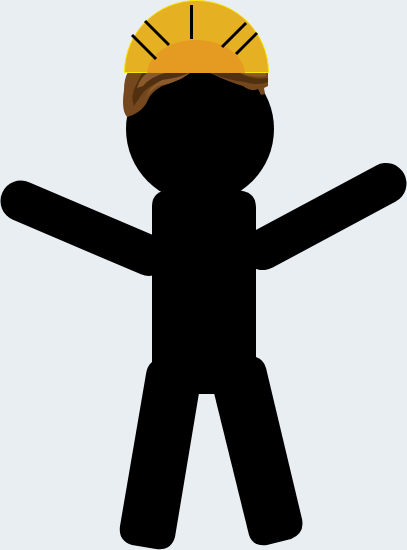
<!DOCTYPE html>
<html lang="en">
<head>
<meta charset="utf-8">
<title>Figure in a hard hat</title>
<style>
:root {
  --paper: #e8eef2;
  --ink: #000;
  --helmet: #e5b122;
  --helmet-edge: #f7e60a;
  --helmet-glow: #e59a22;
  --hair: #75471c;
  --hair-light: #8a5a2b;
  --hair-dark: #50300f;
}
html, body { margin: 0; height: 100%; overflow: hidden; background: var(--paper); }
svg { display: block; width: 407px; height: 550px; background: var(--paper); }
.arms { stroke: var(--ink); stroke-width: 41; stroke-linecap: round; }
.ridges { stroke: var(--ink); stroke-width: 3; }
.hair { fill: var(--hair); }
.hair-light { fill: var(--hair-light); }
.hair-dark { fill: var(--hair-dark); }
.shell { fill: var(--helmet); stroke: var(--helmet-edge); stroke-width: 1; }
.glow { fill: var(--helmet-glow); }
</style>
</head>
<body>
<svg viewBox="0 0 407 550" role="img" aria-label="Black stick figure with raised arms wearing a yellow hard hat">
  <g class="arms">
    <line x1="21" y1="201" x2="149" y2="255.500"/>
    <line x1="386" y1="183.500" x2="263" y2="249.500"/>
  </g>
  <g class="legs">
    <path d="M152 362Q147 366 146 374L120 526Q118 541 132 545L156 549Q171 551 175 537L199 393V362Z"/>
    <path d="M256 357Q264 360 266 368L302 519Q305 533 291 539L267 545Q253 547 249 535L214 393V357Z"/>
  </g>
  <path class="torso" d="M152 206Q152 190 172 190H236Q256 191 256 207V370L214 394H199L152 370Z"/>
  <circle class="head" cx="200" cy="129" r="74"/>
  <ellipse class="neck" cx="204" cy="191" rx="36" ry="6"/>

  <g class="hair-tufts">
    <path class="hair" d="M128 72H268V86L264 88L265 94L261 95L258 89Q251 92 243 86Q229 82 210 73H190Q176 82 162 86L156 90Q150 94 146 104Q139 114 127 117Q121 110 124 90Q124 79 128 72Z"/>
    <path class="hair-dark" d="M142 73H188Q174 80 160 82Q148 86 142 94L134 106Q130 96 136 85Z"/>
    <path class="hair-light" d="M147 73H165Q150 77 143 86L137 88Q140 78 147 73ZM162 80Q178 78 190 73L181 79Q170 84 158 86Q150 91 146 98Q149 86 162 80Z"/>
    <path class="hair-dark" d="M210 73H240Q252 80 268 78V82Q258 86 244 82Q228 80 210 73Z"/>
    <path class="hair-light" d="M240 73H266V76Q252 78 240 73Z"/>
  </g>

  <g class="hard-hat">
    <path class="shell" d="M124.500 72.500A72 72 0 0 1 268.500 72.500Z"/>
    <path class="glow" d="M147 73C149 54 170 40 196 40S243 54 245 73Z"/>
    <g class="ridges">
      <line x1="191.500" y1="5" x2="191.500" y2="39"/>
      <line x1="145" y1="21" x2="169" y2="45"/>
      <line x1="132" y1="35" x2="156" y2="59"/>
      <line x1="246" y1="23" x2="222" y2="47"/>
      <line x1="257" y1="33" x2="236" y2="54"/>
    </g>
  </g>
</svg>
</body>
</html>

[EXERCISE DIRECTIONS]: Count every line of the data in which the word "stroke" appears, and report only the total.

[RESULT]: 3